Ivan: That he's meticulous. [Jason laughs] I've watched his movies. I've admired his movies. But I wasn't on the set the way I was on this and just watching his process. I had to admire how careful he was and how hard he worked. And getting excellent performances from many young actors here, as well as the seasoned ones.
You already had to return to, and kind of re-create, the Ghostbusters story when you did Ghostbusters 2. Did you learn anything from that experience that you could bring to this?
Ivan: I think I did. Particularly, I think I imitated part of my first story too closely in my sequel. I think I could have done without the Statue of Liberty walking down Fifth Avenue. People love it, but I really wanted to work on the relationships that the main characters had, particularly between Bill Murray's and Sigourney Weaver's characters. I think that special effect may have gotten in the way of where that story was going.
Harking back to those original films... Jason, you mentioned nostalgia. How did you approach that balance of nostalgia with a new direction?
Jason: We wanted them to dovetail, of course. We wanted this to be a movie that had everything you loved about the original Ghostbusters, with new characters in a new location on a new adventure. And we wanted this to be something that, whether this was the 1,000th time you were watching a Ghostbusters movie -- which is actually true for many people -- or the first time you're watching, it had to work both ways. So [co-writer] Gil Kenan and I made a list of everything we'd ever want to see in a Ghostbusters movie -- everything we want to find, so to speak, in our grandparents basement while looking around, and [that] we wanted to hand fans back. The trap, PK meter, proton pack, the car, the flight suits, the sounds like the siren of Ecto-1. But everything in a new way.
Ivan: And also the family structure that we didn't quite have in the early movies. That dynamic can be very powerful.
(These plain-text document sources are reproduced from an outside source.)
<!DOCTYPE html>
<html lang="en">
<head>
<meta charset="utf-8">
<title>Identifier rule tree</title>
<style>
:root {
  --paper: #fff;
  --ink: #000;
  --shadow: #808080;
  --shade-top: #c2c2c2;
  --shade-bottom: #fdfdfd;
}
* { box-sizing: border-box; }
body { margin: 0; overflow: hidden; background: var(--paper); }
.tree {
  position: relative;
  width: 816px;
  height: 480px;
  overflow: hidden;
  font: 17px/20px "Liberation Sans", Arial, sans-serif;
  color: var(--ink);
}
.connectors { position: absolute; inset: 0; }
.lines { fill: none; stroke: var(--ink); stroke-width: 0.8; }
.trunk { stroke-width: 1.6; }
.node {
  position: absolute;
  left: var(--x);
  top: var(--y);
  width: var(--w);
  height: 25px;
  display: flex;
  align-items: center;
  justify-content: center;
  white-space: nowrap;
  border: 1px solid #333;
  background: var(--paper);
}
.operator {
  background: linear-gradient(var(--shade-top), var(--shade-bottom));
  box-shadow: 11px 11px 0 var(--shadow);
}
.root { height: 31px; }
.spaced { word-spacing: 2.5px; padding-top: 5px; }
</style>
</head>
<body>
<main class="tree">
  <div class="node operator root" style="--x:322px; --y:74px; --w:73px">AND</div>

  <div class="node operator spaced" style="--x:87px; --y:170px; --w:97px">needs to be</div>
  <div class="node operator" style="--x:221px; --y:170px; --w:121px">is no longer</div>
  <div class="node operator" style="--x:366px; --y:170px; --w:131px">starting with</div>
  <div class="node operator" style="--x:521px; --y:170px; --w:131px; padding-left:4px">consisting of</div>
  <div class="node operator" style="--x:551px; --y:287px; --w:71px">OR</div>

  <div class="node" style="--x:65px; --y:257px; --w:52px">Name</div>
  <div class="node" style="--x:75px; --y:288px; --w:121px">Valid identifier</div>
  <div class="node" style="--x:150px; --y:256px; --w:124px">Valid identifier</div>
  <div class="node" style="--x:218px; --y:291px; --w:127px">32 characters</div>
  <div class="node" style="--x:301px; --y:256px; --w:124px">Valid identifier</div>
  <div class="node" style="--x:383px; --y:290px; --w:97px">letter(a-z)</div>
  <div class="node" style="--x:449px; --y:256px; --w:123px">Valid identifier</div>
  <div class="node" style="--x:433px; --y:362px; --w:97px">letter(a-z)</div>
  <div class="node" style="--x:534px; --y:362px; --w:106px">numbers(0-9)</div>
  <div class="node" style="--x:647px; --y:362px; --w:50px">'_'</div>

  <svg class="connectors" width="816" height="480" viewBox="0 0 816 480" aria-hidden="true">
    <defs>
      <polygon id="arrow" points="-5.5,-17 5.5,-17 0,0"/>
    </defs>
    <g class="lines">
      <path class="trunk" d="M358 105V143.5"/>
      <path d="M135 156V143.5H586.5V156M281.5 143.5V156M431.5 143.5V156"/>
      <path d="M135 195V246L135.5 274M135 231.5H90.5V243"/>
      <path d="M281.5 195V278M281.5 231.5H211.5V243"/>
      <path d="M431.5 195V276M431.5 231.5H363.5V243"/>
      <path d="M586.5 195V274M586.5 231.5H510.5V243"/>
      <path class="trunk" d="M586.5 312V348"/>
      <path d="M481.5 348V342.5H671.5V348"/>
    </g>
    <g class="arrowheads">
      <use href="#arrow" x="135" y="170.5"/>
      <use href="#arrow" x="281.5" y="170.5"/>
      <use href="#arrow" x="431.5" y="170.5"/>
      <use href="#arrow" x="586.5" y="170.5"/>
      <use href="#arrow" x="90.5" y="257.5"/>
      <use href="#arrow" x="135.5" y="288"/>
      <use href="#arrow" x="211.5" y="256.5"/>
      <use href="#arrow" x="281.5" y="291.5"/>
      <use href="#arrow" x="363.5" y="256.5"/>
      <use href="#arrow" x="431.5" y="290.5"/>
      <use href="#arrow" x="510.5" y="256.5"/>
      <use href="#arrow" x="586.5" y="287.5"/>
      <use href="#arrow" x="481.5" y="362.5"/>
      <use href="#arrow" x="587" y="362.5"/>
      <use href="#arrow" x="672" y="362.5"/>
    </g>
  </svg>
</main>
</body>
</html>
Jason: Yeah, the original movies are always about four men who go into business together. And we were making a movie about three generations of a family needing to make amends. And I think that general propulsion of what the story was about was always going to keep it from simply re-creating the plot of the originals.
The 2016 remake with a female cast followed that original template. Were you tempted to invite the stars of that movie for cameos, or to continue that world?
Jason: was made in its own universe. So we have to allow that to be its own universe, and if it's going to continue and have more films, then it would happen within that universe. The real groundbreaking thing that came out of that film was Paul Feig's ability to broaden the concept of what a Ghostbusters movie could be, which of course was necessary for us to make this film.
Were you worried you would overwrite that film in the minds of fans?
Jason: Not at all. I think that there are broad fandomships out there, like Marvel or Star Wars or Superman comics, that people love, in which there's an understanding of different continuities that exist for different characters. The Paul Feig film has its own universe and mythology, with four brilliant women. It just takes place in its own place.
Speaking of nostalgia, the Ecto-1 car looked like it drew on the toy as much as the film. How do you feel now looking at the fact that decades on, there's still sneakers being released and toys being made?
Jason: The original film was about the four men who became Ghostbusters. Ghostbusters: Afterlife is about the rest of us. It's about the group of us who played with the toys as kids, who have always dreamt of being Ghostbusters ourselves. So it's not an accident that Bug-eye, a ghost that was created for the toys, appears in this film. It's not an accident that there is a nod to the gunner chair on the original Kenner toy. This is a movie for everyone who's always wondered what it's like to be a Ghostbuster, always dreamt of putting on the flight suit, wondered what it felt like to catch a ghost. We want to show a group of characters who felt like us as kids, who wanted to bust a ghost and finally got the opportunity.